ABOUT THIS TASK: Look for the string "wood" in the data below, and copy each line that holds it.

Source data
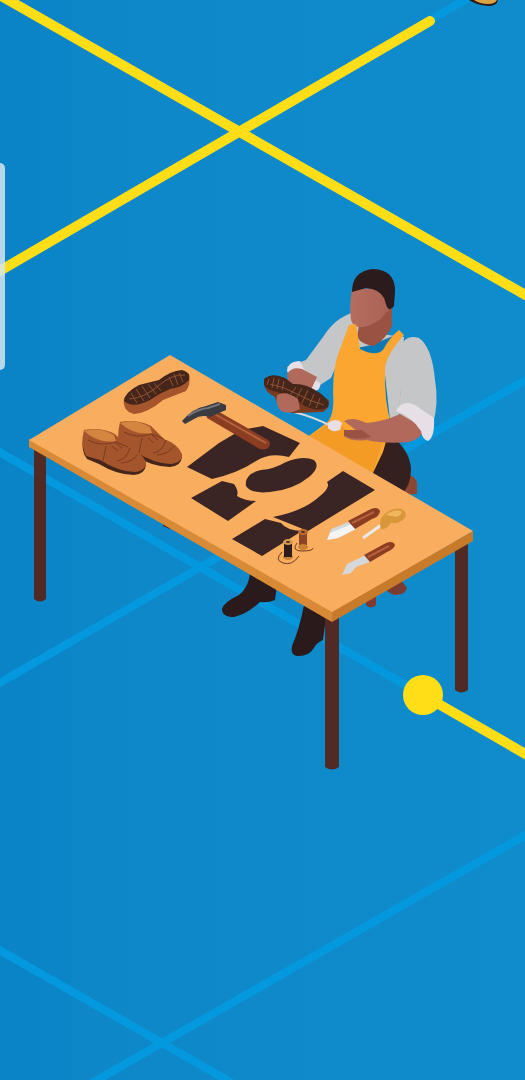
<!DOCTYPE html>
<html lang="en">
<head>
<meta charset="utf-8">
<title>Shoemaker at the workbench</title>
<style>
:root {
  --blue: #0a86c8;
  --blue-line: #0499df;
  --yellow: #ffde17;
  --wood: #f9ad5f;
  --wood-front: #d98a36;
  --wood-side: #c87a2b;
  --leg: #512a26;
  --leather: #3b2424;
  --trousers: #33201f;
  --boot: #2a1a1b;
  --skin: #b0695a;
  --skin-dark: #9a5243;
  --shirt: #c4c6c8;
  --cuff: #e6dfe6;
  --apron: #fba630;
  --shoe: #a4552c;
  --shoe-dark: #7a3a20;
  --sole: #46251b;
  --handle: #8b3d22;
  --steel: #d5d8da;
}
html, body { margin: 0; height: 100%; overflow: hidden; background: var(--blue); }
.scene { display: block; width: 525px; height: 1080px; }
.grid { stroke: var(--blue-line); stroke-width: 8; fill: none; }
.route { stroke: var(--yellow); stroke-width: 10; stroke-linecap: round; fill: none; }
.leg { fill: var(--leg); }
.leather { fill: var(--leather); }
.skin { fill: var(--skin); }
.skin-dark { fill: var(--skin-dark); }
.shirt { fill: var(--shirt); }
.cuff { fill: var(--cuff); }
.apron { fill: var(--apron); }
.boot { fill: var(--boot); }
.shoe { fill: var(--shoe); }
.shoe-dark { fill: var(--shoe-dark); }
.sole { fill: var(--sole); }
.handle { fill: var(--handle); }
.steel { fill: var(--steel); }
.seam { fill: none; stroke: var(--shoe-dark); stroke-width: 1; }
.tread { fill: none; stroke: #8f5233; stroke-width: 1; }
</style>
</head>
<body>
<svg class="scene" viewBox="0 0 525 1080" role="img" aria-label="Shoemaker sewing a shoe at a workbench with tools and leather pieces">
  <defs>
    <linearGradient id="backdrop" x1="0" y1="0" x2="1" y2="0">
      <stop offset="0" stop-color="#0a84c6"/>
      <stop offset="1" stop-color="#0b8acb"/>
    </linearGradient>
    <linearGradient id="faceShade" x1="0" y1="0" x2="1" y2="0">
      <stop offset="0" stop-color="#b46e60"/>
      <stop offset="1" stop-color="#a96153"/>
    </linearGradient>

    <g id="brogue">
      <path class="sole" d="M83 438Q81 452 87 459L99 464Q117 475 134 475Q145 474 146 465L140 457Z"/>
      <path class="shoe" d="M84 430Q80 444 86 456L100 460Q119 472 135 472Q147 470 146 462Q142 452 128 447L115 434Q101 427 84 430Z"/>
      <path fill="#d4853f" d="M84 431Q99 426 114 435L116 441Q99 444 84 431Z"/>
      <path class="seam" d="M88 440Q100 447 116 442L128 447M106 446Q104 456 103 461M117 461Q126 460 130 448M112 446l6 5M116 443l6 5M121 463Q133 462 138 454"/>
    </g>

    <g id="cuttingKnife">
      <path class="steel" d="M327 540L331 529L351 521L356 529L338 538Z"/>
      <path fill="#f3f4f4" d="M327 540L330 533L352 524L356 529L338 538Z"/>
      <path class="handle" d="M348 521L371 509Q378 506 380 511Q380 516 372 519L355 529Z"/>
      <path d="M352 523L374 512" stroke="#b5603c" stroke-width="2"/>
    </g>
  </defs>

  <rect id="background" width="525" height="1080" fill="url(#backdrop)"/>
  <g id="background-bands" fill="#fff" opacity=".015">
    <rect x="72" width="204" height="1080"/>
    <rect x="276" width="249" height="1080"/>
  </g>

  <g id="grid-lines" class="grid">
    <path d="M425 23L475 -6"/>
    <path d="M-4 450L423 695"/>
    <path d="M-4 685L529 378"/>
    <path d="M92 1083L529 833"/>
    <path d="M-4 948L232 1083"/>
  </g>

  <g id="routes">
    <path class="route" d="M-4 -7L529 297"/>
    <path class="route" d="M-4 273L430 21"/>
    <path class="route" d="M423 695L529 756"/>
    <circle cx="423" cy="695" r="20" fill="var(--yellow)"/>
  </g>

  <g id="object-at-top-edge">
    <path d="M469 0H498Q497 6 488 6Q476 5 469 0Z" fill="#2a1d14"/>
    <path d="M474 0H497Q495 4 488 4Q480 4 474 0Z" fill="#d9a441"/>
  </g>

  <g id="stool">
    <path d="M404 475Q415 474 417 483V494L405 495Z" fill="#8d4630"/>
    <path d="M366 590H376V605Q371 610 366 605Z" fill="#7b3b30"/>
    <path d="M386 580H401L407 588Q405 595 396 595Q388 594 386 588Z" fill="#7b3b30"/>
  </g>

  <g id="shoemaker">
    <g id="boots">
      <path class="boot" d="M250 574L277 585L275 600Q268 603 260 602Q247 614 234 617Q222 617 222 609Q224 602 239 595Q248 588 250 574Z"/>
      <path class="boot" d="M304 605L326 617L323 640Q316 643 314 648Q308 657 297 656Q290 655 292 646Q299 630 304 605Z"/>
    </g>

    <path id="trousers" fill="var(--trousers)" d="M340 440L394 438Q410 452 411 469Q411 485 402 494L368 474Z"/>

    <path id="far-arm" class="shirt" d="M352 313Q335 318 323 337L306 360L287 367Q292 379 311 391L331 378L342 352Z"/>
    <path class="cuff" d="M300 361Q288 361 287 371Q294 387 312 392Q322 390 320 383Q306 377 300 361Z"/>

    <path id="shirt-body" class="shirt" d="M350 313L366 327L388 335L404 337L398 430L335 420L336 350Z"/>
    <path fill="#0a79b6" d="M348 350L371 345L398 334Q385 350 384 366L390 420L382 420L380 362Z"/>

    <path id="neck" class="skin-dark" d="M360 320L392 302V326Q386 339 374 346Q362 345 357 337Z"/>
    <g id="head">
      <path fill="url(#faceShade)" d="M352 289Q349 306 351 320Q353 328 363 327Q378 324 385 314L393 305L392 288Z"/>
      <path fill="#2b1b1c" d="M352 292Q352 271 373 269Q396 270 395 292L394 306Q390 312 387 307L384 298Q379 289 366 288Z"/>
    </g>

    <g id="apron">
      <path class="apron" d="M349 325L356 324L360 349Q375 357 383 350Q389 338 399 330L404 335Q389 351 385 366Q384 400 391 424L383 452L371 477L306 438L325 424Q335 418 333 392Q333 365 340 349Z"/>
      <path d="M336 420Q354 441 383 441L371 477L306 438Z" fill="#f49b25"/>
    </g>

    <g id="near-arm">
      <path class="shirt" d="M401 345Q407 334 419 338Q432 347 435 380Q439 403 433 424L429 438L397 412Q403 394 398 374Q396 356 401 345Z"/>
      <path class="skin" d="M344 421Q353 416 366 423Q383 422 400 414L424 428Q422 439 409 442Q385 444 366 440Q352 442 344 436L357 431Z"/>
      <path class="skin-dark" d="M344 430L362 430L371 437Q355 441 344 436Z"/>
      <path class="cuff" d="M396 411Q402 399 415 405L434 418Q435 437 428 441Q422 439 421 431Q411 416 396 411Z"/>
    </g>

    <g id="thread">
      <path d="M294 412Q314 417 333 427" fill="none" stroke="#d8d8d8" stroke-width="2"/>
      <path class="cuff" d="M328 423Q336 417 342 423L340 430Q332 433 328 428Z"/>
    </g>

    <g id="shoe-in-hands">
      <path class="skin" d="M287 374Q292 366 302 369L317 377L310 392L289 387Z"/>
      <path class="shoe-dark" d="M264 382Q264 392 275 397Q279 412 294 413L323 412Q330 408 329 400L308 388Z"/>
      <path class="sole" d="M264 379Q272 372 285 378L293 384Q306 383 320 393Q331 401 328 407Q320 413 305 406L288 394Q269 392 264 385Z"/>
      <path class="tread" d="M269 379L267 385M274 378L272 388M279 379L277 389M284 381L282 390M296 387L291 394M302 388L296 399M308 390L302 403M314 394L309 406M320 398L316 408M270 384Q285 387 297 394T324 405"/>
      <path class="skin" d="M277 395Q286 390 298 399L300 409Q290 415 281 411Q275 405 277 395Z"/>
    </g>
  </g>

  <g id="workbench">
    <path class="leg" d="M163 520H170V529L163 526Z"/>
    <path class="leg" d="M34 444H46V599Q40 604 34 599Z"/>
    <path class="leg" d="M455 540H468V690Q461 695 455 690Z"/>
    <path class="leg" d="M325 614H339V767Q332 772 325 767Z"/>
    <polygon fill="var(--wood-front)" points="29,439 332,611 332,622 29,447"/>
    <polygon fill="var(--wood-side)" points="332,611 473,531 473,541 332,622"/>
    <polygon fill="var(--wood)" points="170,355 473,531 332,612 29,440"/>
  </g>

  <g id="leather-pieces" class="leather">
    <path d="M187 467L219 443L241 430L263 426L300 443L289 457Q270 452 256 461Q238 473 212 479Z"/>
    <path d="M246 486Q244 474 261 470Q274 469 286 462Q303 455 314 460Q321 467 309 477Q293 490 270 492Q251 494 246 486Z"/>
    <path d="M343 471L375 490L308 531L273 517Q304 511 320 496Q331 487 327 482Z"/>
    <path d="M191 498L222 481L234 484Q239 491 237 496Q245 501 256 501L228 521Z"/>
    <path d="M232 539L265 519L281 523Q286 530 302 531L262 556Z"/>
  </g>

  <g id="finished-pair">
    <use href="#brogue" x="36" y="-8"/>
    <use href="#brogue"/>
  </g>

  <g id="upturned-shoe">
    <path class="shoe" d="M124 398Q122 411 134 414Q148 413 163 400L186 391Q191 384 189 375L160 384Z"/>
    <path class="sole" d="M124 401Q124 393 139 385L159 380Q170 371 182 370Q191 372 189 380Q183 387 170 389Q160 393 150 400Q133 409 124 401Z"/>
    <path class="tread" d="M131 393L137 403M136 389L144 401M142 386L150 398M148 384L156 394M154 383L161 391M169 377L173 386M174 374L178 385M179 373L183 382M129 399Q144 398 158 386T185 375"/>
  </g>

  <g id="hammer">
    <path class="handle" d="M206 412L214 409L268 440Q272 444 268 448Q263 451 258 448L207 418Z"/>
    <path d="M211 412L266 443" stroke="#b5603c" stroke-width="2"/>
    <path fill="#3a3a40" d="M182 421Q193 408 206 406L218 402L226 405V410L219 413L210 417Q201 414 194 419L185 424Z"/>
    <path d="M188 416Q198 409 208 408L220 404" fill="none" stroke="#73737a" stroke-width="2"/>
  </g>

  <g id="knives">
    <use href="#cuttingKnife"/>
    <g id="hooked-knife">
      <path class="steel" d="M342 575L347 564L366 555L370 562L356 567L351 573Z"/>
      <path class="handle" d="M364 555L386 543Q393 540 395 545Q394 549 387 552L370 562Z"/>
      <path d="M368 557L389 546" stroke="#b5603c" stroke-width="2"/>
    </g>
    <g id="awl">
      <path d="M363 538L384 523" stroke="#e9eaea" stroke-width="3"/>
      <path fill="#d9973c" d="M380 525Q379 518 386 513Q393 507 402 509Q408 513 404 519Q399 524 391 523Q386 530 381 529Z"/>
      <path fill="#efb65e" d="M386 515Q393 509 401 511Q403 515 396 517Z"/>
    </g>
  </g>

  <g id="thread-spools">
    <path d="M282 552Q274 560 283 563T299 556M297 543Q291 551 302 551T313 548" fill="none" stroke="#6d3a22" stroke-width="1"/>
    <g id="brown-spool">
      <rect x="299" y="533" width="8" height="14" fill="#8b4425"/>
      <ellipse cx="303" cy="547" rx="5" ry="3" fill="#c98036"/>
      <ellipse cx="303" cy="532" rx="5" ry="3" fill="#bb6b35"/>
      <ellipse cx="303" cy="532" rx="2" ry="1" fill="#53291c"/>
    </g>
    <g id="black-spool">
      <ellipse cx="288" cy="557" rx="5" ry="3" fill="#c98036"/>
      <rect x="284" y="543" width="8" height="14" fill="#2c1d1a"/>
      <ellipse cx="288" cy="542" rx="5" ry="3" fill="#d59a50"/>
      <ellipse cx="288" cy="542" rx="2" ry="1" fill="#53291c"/>
    </g>
  </g>

  <rect id="edge-handle" x="-6" y="163" width="11" height="207" rx="5" fill="#d5e6f0" opacity=".85"/>
</svg>
</body>
</html>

SOLUTION TO THIS PROBLEM:
  --wood: #f9ad5f;
  --wood-front: #d98a36;
  --wood-side: #c87a2b;
    <polygon fill="var(--wood-front)" points="29,439 332,611 332,622 29,447"/>
    <polygon fill="var(--wood-side)" points="332,611 473,531 473,541 332,622"/>
    <polygon fill="var(--wood)" points="170,355 473,531 332,612 29,440"/>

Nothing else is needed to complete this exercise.